Center celebrates 35 years of serving community
The UT Chattanooga Center for Community Career Education (CCCE) recently celebrated its 35th year. CCCE specifically caters to low-income and first-generation students, enriching their lives through programs like GEAR UP, PAWS, College Knowledge, Now!, Talent Search, Life Planning, Upward Bound, Upward Bound Math and Science, Each One Reach One and Educational Opportunity Center. “Friends I went to college with say, ‘I can’t believe this is the work you do. You must wake up every morning so excited.’ And it is exciting, when you start telling people about it. It’s kind of amazing,” says Sandy Cole, CCCE’s executive director.
Students apply expertise to help animals
Students from UT Chattanooga’s psychology and biology departments have teamed up to participate in an ongoing project of environmental enrichment for animals at Chattanooga-area facilities. Funded by the Community Foundation of Greater Chattanooga, students work with the Chattanooga Zoo, Tennessee Aquarium and Reflection Riding to produce stimulating habitats for animals in the facilities’ care.
Sarah Farnsley, UTC adjunct professor and program coordinator, said the process involves researching the animals housed at the facilities, studying their natural needs, and developing ideas for meeting the animals’ needs.
At the Tennessee Aquarium, the otters’ keepers were concerned about how the otters were interacting with their environment. The otters spent a lot of time out of eyesight, at the door where food was supplied. The team brainstormed ideas for encouraging the otters to interact in other locations of their environment and chose to build a raft.

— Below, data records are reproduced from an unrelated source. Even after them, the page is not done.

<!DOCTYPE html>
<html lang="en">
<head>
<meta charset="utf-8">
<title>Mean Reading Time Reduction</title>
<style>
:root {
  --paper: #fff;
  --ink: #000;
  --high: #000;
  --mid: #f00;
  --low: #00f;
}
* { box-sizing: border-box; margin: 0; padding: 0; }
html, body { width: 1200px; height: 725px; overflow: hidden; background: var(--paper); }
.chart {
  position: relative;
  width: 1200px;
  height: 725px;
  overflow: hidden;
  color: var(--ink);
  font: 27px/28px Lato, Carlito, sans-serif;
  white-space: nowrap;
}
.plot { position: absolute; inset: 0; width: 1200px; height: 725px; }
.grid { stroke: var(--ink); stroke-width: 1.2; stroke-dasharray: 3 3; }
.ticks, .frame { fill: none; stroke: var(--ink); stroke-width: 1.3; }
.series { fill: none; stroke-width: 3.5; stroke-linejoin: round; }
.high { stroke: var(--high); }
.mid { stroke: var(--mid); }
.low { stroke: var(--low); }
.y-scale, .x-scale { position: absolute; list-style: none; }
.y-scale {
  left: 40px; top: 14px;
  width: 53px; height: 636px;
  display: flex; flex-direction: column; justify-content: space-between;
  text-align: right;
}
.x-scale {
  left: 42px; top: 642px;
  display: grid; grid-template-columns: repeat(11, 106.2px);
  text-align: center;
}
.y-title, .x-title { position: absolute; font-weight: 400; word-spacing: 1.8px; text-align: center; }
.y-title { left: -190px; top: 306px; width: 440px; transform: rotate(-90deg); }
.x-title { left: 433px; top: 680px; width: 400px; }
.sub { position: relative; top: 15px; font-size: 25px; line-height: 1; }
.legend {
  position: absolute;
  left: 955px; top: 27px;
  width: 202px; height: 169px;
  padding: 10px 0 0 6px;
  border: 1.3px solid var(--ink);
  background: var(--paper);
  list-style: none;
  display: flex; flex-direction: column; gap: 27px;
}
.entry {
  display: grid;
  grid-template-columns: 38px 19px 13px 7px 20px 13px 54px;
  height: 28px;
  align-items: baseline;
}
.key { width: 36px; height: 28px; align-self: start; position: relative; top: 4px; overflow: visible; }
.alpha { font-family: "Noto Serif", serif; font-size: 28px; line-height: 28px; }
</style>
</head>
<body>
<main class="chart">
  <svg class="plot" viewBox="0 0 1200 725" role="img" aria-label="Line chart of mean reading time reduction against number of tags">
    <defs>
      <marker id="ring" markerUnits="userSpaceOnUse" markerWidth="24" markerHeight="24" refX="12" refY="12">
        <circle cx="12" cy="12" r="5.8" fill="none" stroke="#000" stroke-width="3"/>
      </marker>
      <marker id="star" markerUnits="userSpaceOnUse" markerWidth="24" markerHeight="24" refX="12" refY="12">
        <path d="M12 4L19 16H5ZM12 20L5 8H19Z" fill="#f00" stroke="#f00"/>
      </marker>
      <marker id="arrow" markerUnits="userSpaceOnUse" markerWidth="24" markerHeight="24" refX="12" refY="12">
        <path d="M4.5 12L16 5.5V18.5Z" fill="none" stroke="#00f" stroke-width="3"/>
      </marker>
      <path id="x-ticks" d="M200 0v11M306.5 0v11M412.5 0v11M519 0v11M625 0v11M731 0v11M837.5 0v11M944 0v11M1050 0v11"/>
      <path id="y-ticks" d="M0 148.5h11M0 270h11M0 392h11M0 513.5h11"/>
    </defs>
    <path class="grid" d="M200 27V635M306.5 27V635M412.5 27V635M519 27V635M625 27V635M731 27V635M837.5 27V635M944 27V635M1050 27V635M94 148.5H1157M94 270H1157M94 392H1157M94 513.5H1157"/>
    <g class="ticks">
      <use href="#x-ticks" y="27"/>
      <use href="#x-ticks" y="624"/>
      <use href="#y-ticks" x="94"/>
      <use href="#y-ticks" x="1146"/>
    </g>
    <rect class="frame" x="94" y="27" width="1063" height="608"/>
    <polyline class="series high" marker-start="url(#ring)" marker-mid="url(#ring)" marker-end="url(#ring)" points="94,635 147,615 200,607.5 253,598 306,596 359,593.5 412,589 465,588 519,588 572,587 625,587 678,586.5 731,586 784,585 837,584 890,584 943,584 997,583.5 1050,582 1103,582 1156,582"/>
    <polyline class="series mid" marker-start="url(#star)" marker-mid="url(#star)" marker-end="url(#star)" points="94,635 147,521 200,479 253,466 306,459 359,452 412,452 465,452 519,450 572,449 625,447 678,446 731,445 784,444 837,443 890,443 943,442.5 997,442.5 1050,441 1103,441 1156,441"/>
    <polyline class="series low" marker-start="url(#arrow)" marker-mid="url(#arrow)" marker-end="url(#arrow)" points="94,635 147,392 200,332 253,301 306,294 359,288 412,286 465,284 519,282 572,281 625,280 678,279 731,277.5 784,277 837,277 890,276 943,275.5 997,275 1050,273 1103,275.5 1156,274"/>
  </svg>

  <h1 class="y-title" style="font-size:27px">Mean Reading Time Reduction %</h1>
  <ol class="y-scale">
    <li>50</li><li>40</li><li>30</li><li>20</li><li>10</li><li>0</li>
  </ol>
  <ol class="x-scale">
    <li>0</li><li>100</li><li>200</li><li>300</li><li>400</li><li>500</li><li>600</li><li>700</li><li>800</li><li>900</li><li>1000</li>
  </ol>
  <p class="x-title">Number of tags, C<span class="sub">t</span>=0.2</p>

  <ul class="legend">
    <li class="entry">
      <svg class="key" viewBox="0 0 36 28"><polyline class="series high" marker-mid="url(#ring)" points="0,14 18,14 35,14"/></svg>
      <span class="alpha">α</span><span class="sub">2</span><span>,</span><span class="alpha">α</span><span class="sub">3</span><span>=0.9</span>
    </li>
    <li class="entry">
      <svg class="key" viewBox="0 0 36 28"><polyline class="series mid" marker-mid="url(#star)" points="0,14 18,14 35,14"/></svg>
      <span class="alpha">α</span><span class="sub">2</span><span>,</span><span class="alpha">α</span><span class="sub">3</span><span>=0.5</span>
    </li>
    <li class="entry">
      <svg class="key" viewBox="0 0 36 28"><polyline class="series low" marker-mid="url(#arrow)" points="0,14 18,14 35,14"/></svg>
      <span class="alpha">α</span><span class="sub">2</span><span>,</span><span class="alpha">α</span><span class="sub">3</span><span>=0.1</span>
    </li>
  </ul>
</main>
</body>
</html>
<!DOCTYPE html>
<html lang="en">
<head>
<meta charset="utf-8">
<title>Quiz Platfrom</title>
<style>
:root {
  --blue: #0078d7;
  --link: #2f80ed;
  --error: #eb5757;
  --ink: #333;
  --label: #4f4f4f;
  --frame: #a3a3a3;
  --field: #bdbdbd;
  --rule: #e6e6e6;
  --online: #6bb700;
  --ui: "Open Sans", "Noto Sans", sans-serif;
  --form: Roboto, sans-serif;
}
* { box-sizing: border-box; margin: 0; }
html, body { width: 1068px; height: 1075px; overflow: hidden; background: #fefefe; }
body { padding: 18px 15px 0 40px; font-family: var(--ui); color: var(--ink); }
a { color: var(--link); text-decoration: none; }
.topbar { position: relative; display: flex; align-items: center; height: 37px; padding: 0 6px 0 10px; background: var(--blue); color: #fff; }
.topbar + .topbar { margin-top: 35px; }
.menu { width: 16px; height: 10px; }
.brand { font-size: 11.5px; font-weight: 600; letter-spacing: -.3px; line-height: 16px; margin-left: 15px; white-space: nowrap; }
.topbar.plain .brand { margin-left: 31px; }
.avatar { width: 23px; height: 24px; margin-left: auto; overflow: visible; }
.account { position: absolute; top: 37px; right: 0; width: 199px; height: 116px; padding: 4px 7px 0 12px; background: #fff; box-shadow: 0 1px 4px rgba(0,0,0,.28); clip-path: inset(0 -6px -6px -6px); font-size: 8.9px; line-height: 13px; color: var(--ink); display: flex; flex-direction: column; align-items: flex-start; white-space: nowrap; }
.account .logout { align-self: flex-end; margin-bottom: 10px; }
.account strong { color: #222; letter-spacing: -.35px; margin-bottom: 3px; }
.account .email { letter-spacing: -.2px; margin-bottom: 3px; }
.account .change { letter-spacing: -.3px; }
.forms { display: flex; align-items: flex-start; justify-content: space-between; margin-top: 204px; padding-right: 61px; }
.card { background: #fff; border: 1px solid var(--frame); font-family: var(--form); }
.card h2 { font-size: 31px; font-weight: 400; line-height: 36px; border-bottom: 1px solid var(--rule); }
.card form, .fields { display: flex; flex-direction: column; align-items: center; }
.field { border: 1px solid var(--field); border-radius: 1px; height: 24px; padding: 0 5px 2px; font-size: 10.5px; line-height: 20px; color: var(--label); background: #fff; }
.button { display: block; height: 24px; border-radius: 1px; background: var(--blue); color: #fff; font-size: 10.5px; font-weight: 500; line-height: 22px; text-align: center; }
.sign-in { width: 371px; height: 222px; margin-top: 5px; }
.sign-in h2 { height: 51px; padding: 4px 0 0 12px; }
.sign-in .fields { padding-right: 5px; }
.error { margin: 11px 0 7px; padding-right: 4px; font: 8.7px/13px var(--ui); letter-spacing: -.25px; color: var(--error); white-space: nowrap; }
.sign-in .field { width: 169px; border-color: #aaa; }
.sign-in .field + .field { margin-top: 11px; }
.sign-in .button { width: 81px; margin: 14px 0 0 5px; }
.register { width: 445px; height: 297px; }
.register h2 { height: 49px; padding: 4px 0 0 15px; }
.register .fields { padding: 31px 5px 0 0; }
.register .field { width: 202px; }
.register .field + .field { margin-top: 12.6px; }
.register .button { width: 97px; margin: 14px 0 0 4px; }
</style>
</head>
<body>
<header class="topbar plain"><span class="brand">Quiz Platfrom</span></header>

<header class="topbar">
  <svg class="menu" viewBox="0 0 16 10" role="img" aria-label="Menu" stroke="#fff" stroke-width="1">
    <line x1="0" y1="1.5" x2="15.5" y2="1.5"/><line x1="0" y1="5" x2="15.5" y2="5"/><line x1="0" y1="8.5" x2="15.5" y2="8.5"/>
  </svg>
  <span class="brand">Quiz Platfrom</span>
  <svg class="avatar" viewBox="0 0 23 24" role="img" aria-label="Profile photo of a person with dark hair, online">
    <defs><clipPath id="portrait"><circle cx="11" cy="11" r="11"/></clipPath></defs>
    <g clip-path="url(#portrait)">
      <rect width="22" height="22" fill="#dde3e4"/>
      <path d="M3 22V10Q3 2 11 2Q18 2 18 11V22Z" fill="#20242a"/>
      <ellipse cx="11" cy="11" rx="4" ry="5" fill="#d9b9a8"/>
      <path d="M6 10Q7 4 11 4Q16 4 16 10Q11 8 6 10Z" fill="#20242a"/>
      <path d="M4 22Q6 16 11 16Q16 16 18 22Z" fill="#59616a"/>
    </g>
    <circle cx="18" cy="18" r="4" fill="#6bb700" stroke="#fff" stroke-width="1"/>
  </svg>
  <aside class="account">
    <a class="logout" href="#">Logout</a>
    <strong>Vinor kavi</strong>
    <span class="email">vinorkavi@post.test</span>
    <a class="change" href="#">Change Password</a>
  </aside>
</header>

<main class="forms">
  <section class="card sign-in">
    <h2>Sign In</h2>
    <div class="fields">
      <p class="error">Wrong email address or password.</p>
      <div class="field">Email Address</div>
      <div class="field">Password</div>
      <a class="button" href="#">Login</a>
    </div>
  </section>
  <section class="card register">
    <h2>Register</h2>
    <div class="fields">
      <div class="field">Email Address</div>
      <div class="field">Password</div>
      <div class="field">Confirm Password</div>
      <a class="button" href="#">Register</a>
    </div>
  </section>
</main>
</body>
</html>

Initially, the otters were curious about the raft and pushed and pulled it from one side of the exhibit to the other, chewing and smelling it intently. Now they use it to recline on the water.
Farnsley says it’s a project where everybody wins.
“The students are getting research experience for their resumes. The animal facilities, sometimes they just want to do more than they have time for. So they benefit from having someone build a raft for them that they may have wanted to do, but they just didn’t have time,” Farnsley says. “And, it’s nice to see (the animals) engaging with something new in their environment.”